‘Four Good Days’ highlights the constant battle that has to be fought daily by recovering addicts who live in the constant danger of relapsing. This is the situation that Molly now finds herself in. Though it looks like she is clean when we last see her with Deb, she can, at any time, fall into her old habit in a moment of weakness, something both she and Deb undoubtedly realize.
What is the Significance of the Puzzle?
Molly’s old puzzle, which lies incomplete in the garage, was left there by her after she disappeared from her house following a failed stint at rehab. She says that she hates the puzzle and connects it to her days spent in torturous withdrawal and boredom. At the end of the movie, four months after she begins her treatment, we see Molly sitting across from the completed puzzle, where Deb comes to join her.

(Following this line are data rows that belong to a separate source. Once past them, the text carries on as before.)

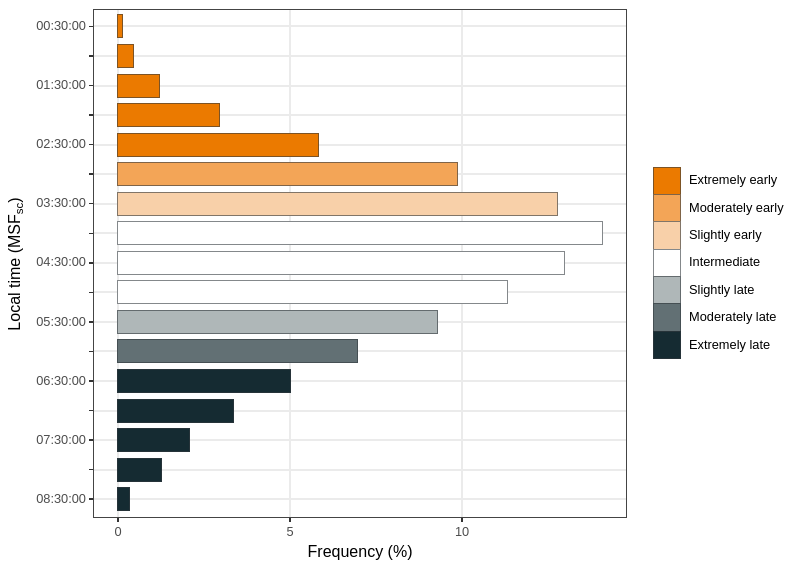
<!DOCTYPE html>
<html lang="en">
<head>
<meta charset="utf-8">
<title>Chronotype frequency by local time</title>
<style>
:root {
  --extremely-early: #eb7a00;
  --moderately-early: #f3a557;
  --slightly-early: #f8d0a9;
  --intermediate: #ffffff;
  --slightly-late: #afb7b8;
  --moderately-late: #627074;
  --extremely-late: #152b32;
  --grid: #ebebeb;
  --frame: #444;
  --tick: #333;
  --tick-text: #4d4d4d;
  --outline: rgba(50, 58, 62, .6);
  --row: 29.56px;
}
* { box-sizing: border-box; margin: 0; padding: 0; }
body { width: 800px; height: 571px; overflow: hidden; background: #fff; }
ol, ul { list-style: none; }
.chart {
  width: 800px; height: 571px; padding-top: 9px;
  display: grid;
  grid-template-columns: 30px 63px 534px 173px;
  grid-template-rows: 509px 25px 28px;
  font: 12.8px/1 "Liberation Sans", Arial, sans-serif;
  color: #000;
}
.axis-title { font-size: 16px; white-space: nowrap; }
.y-title { display: flex; align-items: center; justify-content: center; }
.y-title span { transform: rotate(-90deg) translateX(0); }
.y-title sub { font-size: 11.5px; line-height: 0; vertical-align: -3px; }
.y-labels { padding-top: 2.7px; color: var(--tick-text); }
.y-labels li {
  height: var(--row); display: flex; align-items: center; justify-content: flex-end; gap: 3px;
}
.y-labels li::after { content: ""; width: 4px; height: 1.5px; background: var(--tick); }
.panel {
  border: 1px solid var(--frame); padding-top: 1.7px;
  background:
    linear-gradient(var(--grid), var(--grid)) 23px 0 / 2px 100% no-repeat,
    linear-gradient(var(--grid), var(--grid)) 195px 0 / 2px 100% no-repeat,
    linear-gradient(var(--grid), var(--grid)) 367px 0 / 2px 100% no-repeat;
}
.panel li {
  height: var(--row); padding-left: 23px; display: flex; align-items: center;
  background: linear-gradient(var(--grid), var(--grid)) 0 50% / 100% 2px no-repeat;
}
.bar { height: 24px; border: 1px solid var(--outline); }
.x-labels {
  grid-column: 3; padding-left: 8px; display: flex; color: var(--tick-text);
}
.x-labels li {
  width: 34px; margin-right: 138px; flex: none;
  display: flex; flex-direction: column; align-items: center; gap: 4px;
}
.x-labels li::before { content: ""; width: 1.5px; height: 4px; background: var(--tick); }
.x-title { grid-column: 3; text-align: center; line-height: 18px; }
.legend { grid-column: 4; grid-row: 1; padding: 158px 0 0 26px; }
.legend li { height: 27.4px; display: flex; align-items: center; gap: 8px; white-space: nowrap; }
.legend .key { width: 28px; height: 28.4px; flex: none; border: 1px solid var(--outline); }
.extremely-early { background: var(--extremely-early); }
.moderately-early { background: var(--moderately-early); }
.slightly-early { background: var(--slightly-early); }
.intermediate { background: var(--intermediate); }
.slightly-late { background: var(--slightly-late); }
.moderately-late { background: var(--moderately-late); }
.extremely-late { background: var(--extremely-late); }
</style>
</head>
<body>
<main class="chart">
  <div class="axis-title y-title"><span>Local time (MSF<sub>sc</sub>)</span></div>
  <ol class="y-labels">
    <li>00:30:00</li><li></li>
    <li>01:30:00</li><li></li>
    <li>02:30:00</li><li></li>
    <li>03:30:00</li><li></li>
    <li>04:30:00</li><li></li>
    <li>05:30:00</li><li></li>
    <li>06:30:00</li><li></li>
    <li>07:30:00</li><li></li>
    <li>08:30:00</li>
  </ol>
  <ol class="panel">
    <li><div class="bar extremely-early" style="width:6px"></div></li>
    <li><div class="bar extremely-early" style="width:17px"></div></li>
    <li><div class="bar extremely-early" style="width:43px"></div></li>
    <li><div class="bar extremely-early" style="width:103px"></div></li>
    <li><div class="bar extremely-early" style="width:202px"></div></li>
    <li><div class="bar moderately-early" style="width:341px"></div></li>
    <li><div class="bar slightly-early" style="width:441px"></div></li>
    <li><div class="bar intermediate" style="width:486px"></div></li>
    <li><div class="bar intermediate" style="width:448px"></div></li>
    <li><div class="bar intermediate" style="width:391px"></div></li>
    <li><div class="bar slightly-late" style="width:321px"></div></li>
    <li><div class="bar moderately-late" style="width:241px"></div></li>
    <li><div class="bar extremely-late" style="width:174px"></div></li>
    <li><div class="bar extremely-late" style="width:117px"></div></li>
    <li><div class="bar extremely-late" style="width:73px"></div></li>
    <li><div class="bar extremely-late" style="width:45px"></div></li>
    <li><div class="bar extremely-late" style="width:13px"></div></li>
  </ol>
  <ul class="legend">
    <li><span class="key extremely-early"></span>Extremely early</li>
    <li><span class="key moderately-early"></span>Moderately early</li>
    <li><span class="key slightly-early"></span>Slightly early</li>
    <li><span class="key intermediate"></span>Intermediate</li>
    <li><span class="key slightly-late"></span>Slightly late</li>
    <li><span class="key moderately-late"></span>Moderately late</li>
    <li><span class="key extremely-late"></span>Extremely late</li>
  </ul>
  <ol class="x-labels"><li>0</li><li>5</li><li>10</li></ol>
  <div class="axis-title x-title">Frequency (%)</div>
</main>
</body>
</html>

It seems very symbolic that Molly, now a changed person, has managed to complete the puzzle that she never could during her addiction days. This is a clear signal that Molly has turned a corner, and this time around, her conviction to get clean is much stronger. Even Deb mentions that this time, things are different. The very distinctly missing piece in the middle of the puzzle that Deb briefly touches is a nod towards the dark chapter in Molly’s (and her family’s) life that will nevertheless be a part of the beautiful completed picture.

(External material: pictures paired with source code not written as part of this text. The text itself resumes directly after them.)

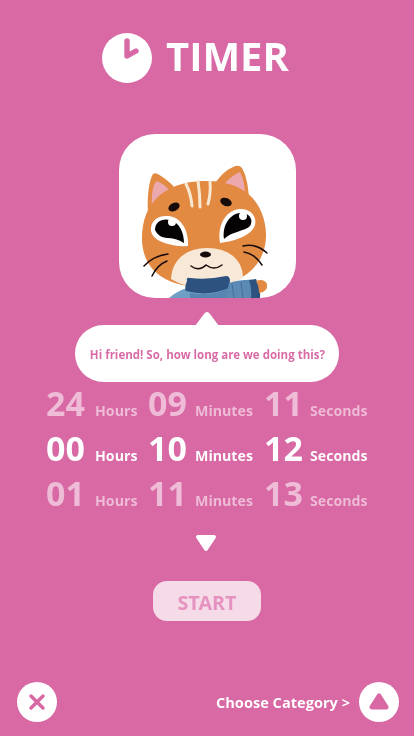
<!DOCTYPE html>
<html lang="en">
<head>
<meta charset="utf-8">
<title>Timer</title>
<style>
:root {
  --pink: #d869a4;
  --white: #fff;
  --faded: #efbcd7;
  --button: #f5dae8;
  --button-text: #e692c0;
}
* { box-sizing: border-box; margin: 0; padding: 0; }
html, body { width: 414px; height: 736px; overflow: hidden; }
body { font-family: "Open Sans", "Noto Sans", sans-serif; font-weight: 700; color: var(--white); background: var(--pink); }
.screen { width: 414px; height: 736px; display: flex; flex-direction: column; align-items: center; background: var(--pink); }
svg { display: block; flex: none; }
a { color: inherit; text-decoration: none; }

.header { width: 100%; height: 50px; margin-top: 33px; padding-left: 102px; display: flex; gap: 14px; }
.header h1 { font-size: 40px; line-height: 46px; font-weight: 700; white-space: nowrap; }

.avatar { width: 177px; height: 164px; margin: 51px 0 0 1px; border-radius: 36px; overflow: hidden; background: var(--white); }

.bubble { margin-top: 14px; display: flex; flex-direction: column; align-items: center; }
.bubble p { width: 264px; height: 57px; margin-top: -1px; border-radius: 29px; background: var(--white); color: var(--pink); display: flex; align-items: center; justify-content: center; padding-top: 2px; font-size: 12.4px; white-space: nowrap; }
.bubble span { transform: scaleX(.93); }

.picker { width: 100%; height: 135px; margin-top: -1px; padding-left: 46px; display: flex; flex-direction: column; }
.row { height: 45px; display: grid; grid-template-columns: 49px 53px 47px 69px 46px 60px; align-items: baseline; line-height: 45px; white-space: nowrap; color: var(--faded); }
.row.selected { color: var(--white); }
.row b { font-size: 34px; }
.row span { font-size: 14.2px; }

.more { margin: 18px 3px 0 0; }
.start { width: 108px; height: 40px; margin-top: 29px; border-radius: 14px; background: var(--button); color: var(--button-text); font-size: 19.8px; line-height: 43px; text-align: center; }

.footer { width: 100%; margin-top: 61px; padding: 0 15px 0 17px; display: flex; align-items: center; }
.category { margin-left: auto; display: flex; align-items: center; gap: 9px; font-size: 14.6px; white-space: nowrap; }
.round { width: 40px; height: 40px; border-radius: 50%; background: var(--white); display: flex; align-items: center; justify-content: center; }
</style>
</head>
<body>
<main class="screen">
  <header class="header">
    <svg width="50" height="50" viewBox="0 0 50 50" aria-hidden="true">
      <circle cx="25" cy="25" r="25" fill="#fff"/>
      <path d="M25 8V23L34 18" fill="none" stroke="#d869a4" stroke-width="5.4" stroke-linecap="round" stroke-linejoin="round"/>
    </svg>
    <h1>TIMER</h1>
  </header>

  <div class="avatar">
    <svg width="177" height="164" viewBox="119 134 177 164" role="img" aria-label="Orange tabby cat wearing a blue scarf">
      <g class="ears">
        <path d="M148 213C147 196 149 180 153 174Q156 172 161 176Q171 182 180 194Z" fill="#e38a42"/>
        <path d="M152 208C151 194 153 184 157 181C164 184 170 190 174 196Z" fill="#eba9ae"/>
        <path d="M213 186Q223 171 233 167Q239 164 242 168Q249 180 249 204Z" fill="#e38a42"/>
        <path d="M222 187Q230 176 240 172Q245 181 245 197Z" fill="#eba9ae"/>
      </g>
      <path class="head" d="M142 240C141 205 163 182 203 181C244 180 264 201 266 233C267 263 245 285 207 287C165 288 143 270 142 240Z" fill="#e38a42"/>
      <g class="stripes" fill="none" stroke="#f8e8d2" stroke-width="3" stroke-linecap="round">
        <path d="M186 184Q191 194 192 206M198 181Q200 194 200 207M210 182Q211 193 208 204"/>
      </g>
      <g class="brows" fill="#170b0a">
        <ellipse cx="174" cy="207" rx="6" ry="4" transform="rotate(-28 174 207)"/>
        <ellipse cx="226" cy="202" rx="6" ry="4" transform="rotate(22 226 202)"/>
      </g>
      <path class="muzzle" d="M171 279C172 259 187 248 207 248C229 248 243 260 243 278Q228 288 207 287Q185 288 171 279Z" fill="#f8e8d8"/>
      <g class="eyes">
        <path d="M151 231C150 221 158 215 168 216C181 217 189 230 188 246Q174 247 162 242Q152 238 151 231Z" fill="#fff"/>
        <path d="M155 230C155 222 162 218 170 220C179 222 184 232 184 243Q176 238 167 238Q158 237 155 230Z" fill="#050304"/>
        <circle cx="172" cy="222" r="4" fill="#fff"/>
        <path d="M220 243C217 226 225 211 239 209C250 208 257 216 255 225C252 235 236 241 220 243Z" fill="#fff"/>
        <path d="M224 239C222 225 230 214 240 213C248 212 253 218 251 224C249 231 234 230 224 239Z" fill="#050304"/>
        <circle cx="243" cy="216" r="4" fill="#fff"/>
      </g>
      <ellipse class="nose" cx="205.500" cy="254.500" rx="5.500" ry="3" fill="#170b0a"/>
      <g class="mouth-and-whiskers" fill="none" stroke="#170b0a" stroke-width="1.500" stroke-linecap="round">
        <path d="M191 266Q199 272 206 265Q214 271 222 265"/>
        <path d="M168 254Q153 256 144 266M167 261Q157 265 152 276M243 246Q256 243 267 253M244 252Q255 254 262 265"/>
      </g>
      <g class="scarf">
        <path d="M169 298Q177 291 187 288L230 285L246 298Z" fill="#6f9fc5"/>
        <path d="M187 281Q186 277 190 278Q208 280 226 276Q230 276 230 281L229 288Q209 297 186 291Q184 288 187 281Z" fill="#2d5280"/>
        <path d="M190 293Q211 297 230 288L230 298H190Z" fill="#5585b0"/>
        <path d="M229 283Q243 279 254 280Q259 288 259 298H226Z" fill="#5b8ab5"/>
        <path d="M249 280L256 279Q261 288 260 298H251Q252 288 249 280Z" fill="#2d5280"/>
        <path d="M232 284L234 298M241 282L243 298" fill="none" stroke="#456f9c" stroke-width="1"/>
      </g>
      <path class="paw" d="M256 281Q264 278 267 284Q268 292 259 293Q259 286 256 281Z" fill="#e38a42"/>
    </svg>
  </div>

  <section class="bubble">
    <svg width="26" height="14" viewBox="0 0 26 14" aria-hidden="true">
      <path d="M1 14L10 2Q13 -2 16 2L25 14Z" fill="#fff"/>
    </svg>
    <p><span>Hi friend! So, how long are we doing this?</span></p>
  </section>

  <section class="picker" aria-label="Duration">
    <div class="row"><b>24</b><span>Hours</span><b>09</b><span>Minutes</span><b>11</b><span>Seconds</span></div>
    <div class="row selected"><b>00</b><span>Hours</span><b>10</b><span>Minutes</span><b>12</b><span>Seconds</span></div>
    <div class="row"><b>01</b><span>Hours</span><b>11</b><span>Minutes</span><b>13</b><span>Seconds</span></div>
  </section>

  <svg class="more" width="22" height="18" viewBox="0 0 22 18" aria-hidden="true">
    <path d="M3 3H19L11 15Z" fill="#fff" stroke="#fff" stroke-width="4" stroke-linejoin="round"/>
  </svg>

  <a class="start" href="#">START</a>

  <nav class="footer">
    <a class="round" href="#" aria-label="Close">
      <svg width="18" height="18" viewBox="0 0 18 18"><path d="M3 3L15 15M15 3L3 15" stroke="#d869a4" stroke-width="3.500" stroke-linecap="round"/></svg>
    </a>
    <a class="category" href="#">
      <span>Choose Category &gt;</span>
      <span class="round">
        <svg width="22" height="20" viewBox="0 0 22 20" aria-hidden="true"><path d="M4 15H18L11 4Z" fill="#d869a4" stroke="#d869a4" stroke-width="5" stroke-linejoin="round"/></svg>
      </span>
    </a>
  </nav>
</main>
</body>
</html>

The puzzle, hence, is a powerful metaphor for Molly’s life with respect to her addiction. Most significantly, in the closing scene of the film, Molly and Deb begin to disassemble the puzzle, with the recovering daughter specifically mixing up the pieces, intending to start making it again. Apart from continuing the metaphor of life being a puzzle, with many pieces and a missing piece signifying addiction, Molly and her mother starting on the puzzle together is also very telling.
A big factor in Molly’s addiction was the absence of her mother during her teenage years. Similarly, during her days of addiction, Molly had attempted to make the puzzle alone and never completed it. Now, seeing Deb and Molly with the puzzle together symbolizes how not just Molly but even Deb wants to start afresh and, this time around, be there for her daughter as she creates a life for herself. Hence, with its signature less-is-more storytelling style, the movie informs us of Molly’s present state and her shared future with her mother through a simple puzzle in the garage.

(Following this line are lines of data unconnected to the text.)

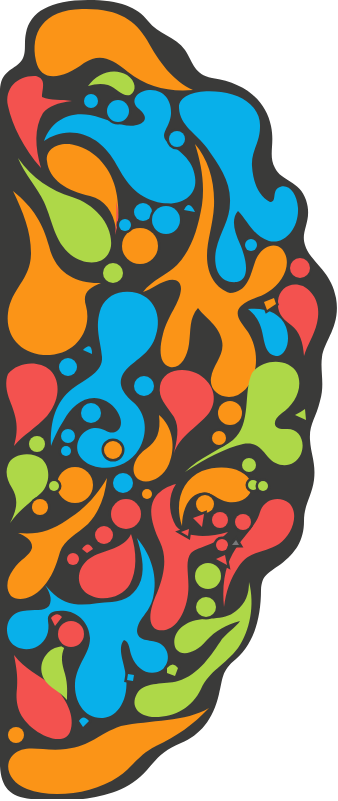
<!DOCTYPE html>
<html lang="en">
<head>
<meta charset="utf-8">
<title>Paisley swirl ornament</title>
<style>
:root {
  --paper: #ffffff;
  --ground: #3a3a39;
  --orange: #fb9417;
  --blue: #08b0ea;
  --red: #f3524f;
  --green: #aed848;
  --grey: #77787a;
}
html, body { margin: 0; background: var(--paper); overflow: hidden; }
.ornament { display: block; width: 338px; height: 801px; }
.ground { fill: var(--ground); }
.orange { fill: var(--orange); }
.blue { fill: var(--blue); }
.red { fill: var(--red); }
.green { fill: var(--green); }
.grey { fill: var(--grey); }
.dots { stroke: var(--ground); stroke-width: 5; paint-order: stroke; }
</style>
</head>
<body>
<svg class="ornament" viewBox="0 0 338 801" role="img" aria-label="Half of a scalloped dark shape filled with orange, blue, red and green swirls and drops">
  <path class="ground" d="M0 92C0 76 7 72 16 66C29 57 23 46 26 33C30 12 50 0 88 0C120 0 137 7 148 21C158 34 176 37 185 50C194 64 194 74 212 78C246 83 266 101 271 126C275 145 268 155 275 168C281 181 300 181 306 200C313 221 300 230 305 245C310 262 331 270 336 298C341 326 324 341 322 357C320 371 325 384 320 401C316 418 309 424 310 440C311 455 316 463 314 480C312 496 304 504 304 521C304 541 295 553 281 564C267 574 262 575 261 590C261 618 254 643 236 659C221 671 223 679 219 694C213 720 200 735 181 743C164 750 158 757 147 770C130 790 105 796 83 799H31C10 797 1 787 0 766Z"/>

  <g class="orange">
    <path d="M36 61C30 33 43 10 82 9C118 8 135 20 147 40C159 62 173 81 193 90C168 92 147 87 128 72C111 58 100 53 84 63C63 79 41 83 36 61Z"/>
    <path d="M47 161C45 148 61 140 78 146C100 153 114 174 117 196C119 211 119 219 116 229C113 211 105 200 90 196C67 191 49 180 47 161Z"/>
    <path d="M13 191C34 208 43 224 49 246C55 272 75 284 101 283C89 288 82 293 86 306C92 328 78 353 50 355C22 356 5 337 8 313C11 288 31 280 31 253C31 231 23 212 13 191Z"/>
    <path d="M195 144C208 159 215 181 214 206C213 225 207 240 207 256C207 276 217 289 230 293C247 292 250 277 255 262C260 247 274 241 282 249C293 262 284 282 268 292C260 298 249 298 241 306C233 314 241 322 248 332C262 354 257 385 238 395C224 401 209 392 211 378C213 364 225 355 222 341C219 325 206 319 198 308C189 318 191 330 189 344C187 358 180 369 170 367C159 364 159 349 163 334C168 315 180 303 181 289C181 280 174 278 166 281C157 284 152 289 143 292C152 280 167 275 177 265C192 249 198 228 202 205C205 183 201 163 195 144Z"/>
    <path d="M159 415C173 427 176 447 169 464C162 481 143 486 136 477C130 468 136 456 146 449C157 441 161 432 159 415Z"/>
    <path d="M107 478C105 497 99 512 88 524C77 534 64 540 60 552C56 566 52 577 43 587C33 599 18 602 11 596C5 589 7 578 13 570C20 559 30 556 32 548C33 540 25 536 18 533C37 535 51 531 67 520C84 509 96 497 107 478Z"/>
    <path d="M182 526C174 502 182 480 202 471C223 463 247 469 251 483C254 497 240 504 228 502C215 499 211 490 200 493C188 496 182 511 182 526Z"/>
    <path d="M209 708C193 725 177 736 156 746C138 755 133 767 118 777C93 794 52 799 27 789C9 782 3 765 13 755C25 743 43 752 66 749C91 746 98 734 121 726C150 720 186 722 209 708Z"/>
  </g>

  <g class="blue">
    <path d="M44 141C51 121 69 111 90 115C109 119 126 130 140 124C149 120 144 113 139 109C129 101 137 91 149 90C164 89 172 101 171 114C170 128 159 133 167 142C178 150 193 159 195 177C198 196 181 206 162 203C139 199 128 185 119 169C108 148 96 137 77 133C63 131 53 135 44 141Z"/>
    <path d="M179 108C178 94 200 89 221 92C245 95 261 109 260 127C260 143 251 151 252 166C253 183 259 196 270 202C277 202 272 192 278 188C287 182 297 192 298 208C299 228 285 245 269 241C253 236 248 221 238 211C231 219 234 231 240 244C246 258 251 279 237 282C218 284 213 266 216 250C220 231 230 221 230 202C231 182 219 165 207 148C196 133 180 126 179 108Z"/>
    <path d="M101 308C107 294 122 289 137 293C157 299 162 320 155 338C148 357 131 361 123 374C117 385 124 394 133 402C147 414 148 434 139 449C127 470 97 473 83 460C71 449 79 430 94 428C105 427 109 436 117 431C126 425 119 408 106 401C88 392 72 405 64 420C57 431 54 438 51 446C50 420 56 402 72 389C87 378 103 372 102 357C101 342 94 327 101 308Z"/>
    <path d="M248 309C265 307 281 313 286 327C291 341 286 354 278 356C267 356 265 346 263 336C261 324 257 316 248 309Z"/>
    <path d="M137 538C152 556 158 578 153 598C149 614 138 618 137 631C138 642 149 639 159 643C169 648 171 661 163 669C151 678 137 670 132 657C129 650 130 642 124 640C117 648 124 662 126 676C129 699 118 717 103 718C84 719 74 701 75 683C77 663 90 654 90 638C89 623 79 613 66 611C54 610 47 612 48 621C50 632 46 641 38 646C28 652 15 649 10 641C3 627 9 613 23 611C34 609 44 612 49 606C53 599 49 591 45 585C53 594 61 602 74 604C88 606 99 602 112 602C126 601 136 594 141 580C145 566 141 552 137 538Z"/>
  </g>

  <g class="red">
    <path d="M8 106C4 88 18 75 36 76C47 79 42 89 42 97C51 101 61 99 72 101C57 103 49 106 43 113C34 128 35 147 41 168C24 149 12 125 8 106Z"/>
    <path d="M116 201Q121 217 115 235Q117 217 116 201Z"/>
    <path d="M278 301C279 288 291 281 303 286C316 293 321 308 317 323C314 336 307 345 304 356C303 342 300 332 291 325C281 318 277 311 278 301Z"/>
    <path d="M8 374C18 362 38 360 50 370C62 382 59 402 47 416C36 428 23 435 14 446C20 426 15 414 10 401C6 391 5 381 8 374Z"/>
    <path d="M160 386C162 371 181 366 196 373C213 381 219 399 209 413C196 429 177 437 173 457C177 440 180 428 174 417C166 405 158 398 160 386Z"/>
    <path d="M176 484C168 495 168 513 176 526C186 538 207 538 228 532C217 545 199 546 191 553C184 562 190 577 188 594C185 617 173 633 158 630C146 626 150 608 157 593C165 573 167 557 160 542C152 525 147 508 156 496C161 490 168 486 176 484Z"/>
    <path d="M131 534C137 552 137 571 130 584C122 599 98 603 85 592C74 581 79 564 92 557C106 549 124 549 131 534Z"/>
    <path d="M224 607C221 578 228 558 239 544C249 531 257 523 260 512C264 499 279 495 289 503C300 514 292 535 279 544C265 553 250 550 239 566C230 579 226 592 224 607Z"/>
    <path d="M14 655C25 669 38 675 52 685C66 697 76 717 70 732C65 744 47 739 35 730C19 718 15 705 17 688C18 675 16 666 14 655Z"/>
  </g>

  <g class="green">
    <path d="M88 86C97 73 114 67 127 75C136 81 137 91 130 95C122 97 117 88 108 85C101 83 95 84 88 86Z"/>
    <path d="M18 158C33 179 50 190 72 197C95 204 113 225 111 246C108 265 87 267 71 255C54 241 53 222 44 202C37 187 25 175 18 158Z"/>
    <path d="M252 373C263 358 289 358 297 373C304 388 294 405 282 413C271 421 273 430 286 429C299 428 306 441 301 454C294 469 277 468 268 457C260 447 255 442 243 444C226 448 206 458 185 472C200 457 220 450 233 440C252 424 243 392 252 373Z"/>
    <path d="M8 465C12 453 32 451 42 459C51 468 50 484 41 493C31 502 20 509 10 523C18 508 18 498 12 488C7 480 5 472 8 465Z"/>
    <path d="M249 582C255 605 250 631 238 648C225 665 209 671 201 689C192 708 174 718 152 717C136 715 130 704 138 692C147 681 164 685 178 681C199 675 212 654 222 639C230 630 236 627 240 621C226 625 216 630 206 641C196 653 182 657 176 649C171 638 178 627 190 622C205 616 223 622 236 611C246 603 249 594 249 582Z"/>
    <path d="M65 646C60 656 62 664 65 674C68 685 67 693 67 700C60 691 49 688 44 679C38 667 43 656 51 650C56 647 61 646 65 646Z"/>
  </g>

  <g class="dots">
    <g class="orange">
      <circle cx="140" cy="246" r="18"/>
      <circle cx="113" cy="450" r="9"/>
      <circle cx="75" cy="485" r="18"/>
      <circle cx="40" cy="507" r="8"/>
      <circle cx="147" cy="494" r="5"/>
      <circle cx="230" cy="413" r="12"/>
      <circle cx="219" cy="438" r="7"/>
      <circle cx="205" cy="504" r="9"/>
      <circle cx="16" cy="735" r="8"/>
      <path d="M264 302L274 298L276 304L267 310Z"/>
    </g>
    <g class="blue">
      <circle cx="91" cy="101" r="7"/>
      <circle cx="118" cy="111" r="11"/>
      <circle cx="177" cy="139" r="8"/>
      <circle cx="143" cy="212" r="9"/>
      <circle cx="125" cy="225" r="6"/>
      <circle cx="166" cy="220" r="14"/>
      <circle cx="251" cy="245" r="6"/>
      <circle cx="68" cy="367" r="9"/>
      <circle cx="144" cy="386" r="10"/>
      <circle cx="91" cy="413" r="10"/>
      <circle cx="68" cy="436" r="7"/>
      <circle cx="66" cy="451" r="5"/>
      <circle cx="123" cy="483" r="10"/>
      <path d="M184 210Q189 199 195 212ZM83 350Q92 341 92 354ZM79 721Q83 714 89 721L83 727ZM128 674L134 675L133 681L127 680Z"/>
    </g>
    <g class="red">
      <circle cx="300" cy="268" r="10"/>
      <circle cx="126" cy="514" r="15"/>
      <circle cx="104" cy="535" r="9"/>
      <circle cx="73" cy="559" r="6"/>
      <circle cx="71" cy="634" r="13"/>
      <circle cx="220" cy="520" r="8"/>
      <circle cx="243" cy="522" r="8"/>
      <path d="M82 549Q88 540 93 549L87 553ZM51 618Q57 611 62 617L55 626ZM193 518L204 514L202 527ZM181 532L189 529L188 536ZM216 559L225 555L227 565Z"/>
      <circle cx="222" cy="545" r="6"/>
    </g>
    <g class="green">
      <circle cx="113" cy="273" r="10"/>
      <circle cx="37" cy="444" r="8"/>
      <circle cx="54" cy="486" r="5"/>
      <circle cx="249" cy="465" r="7"/>
      <circle cx="253" cy="485" r="5"/>
      <circle cx="263" cy="486" r="5"/>
      <circle cx="208" cy="576" r="13"/>
      <circle cx="206" cy="607" r="10"/>
      <path d="M295 415Q301 412 305 409L306 420ZM167 668Q173 661 178 668L175 676L167 673Z"/>
    </g>
    <path class="grey" d="M232 545L236 540L239 545Z"/>
  </g>
</svg>
</body>
</html>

Why Does Deb Blame Doctors for Molly’s Addiction?
On multiple occasions, Deb blames medical professionals for her daughter’s addiction. In her most detailed tirade against them, she explains how Molly suffered from a sprained knee when she was 17, which resulted in her being prescribed 75 tablets of Oxycodone, an opioid painkiller more commonly referred to by its brand name OxyContin. Deb then goes on to say that Molly was never denied a prescription, meaning that her teenage daughter was given access to a supply of highly addictive pharmaceutical drugs that eventually led to her getting addicted to illegal drugs.
Various other issues, like Molly’s crushing anxiety and her mother’s abandonment of her, are recognized as contributing factors to her long-standing addiction. However, at the forefront is the portrayal of Molly (and her mother) as victims of the opioid epidemic. This is further reinforced when Molly mentions that Sean is looking for painkillers due to an apparent back injury and soon after, whilst talking about her bender, confirms that he uses drugs as well. Hence, ‘Four Good Days’ makes a very clear connection between the irresponsible proliferation of opioid painkillers by the medical industry and Molly’s plight, which is vehemently expressed by Deb.
Read More: Is Four Good Days Based on a True Story?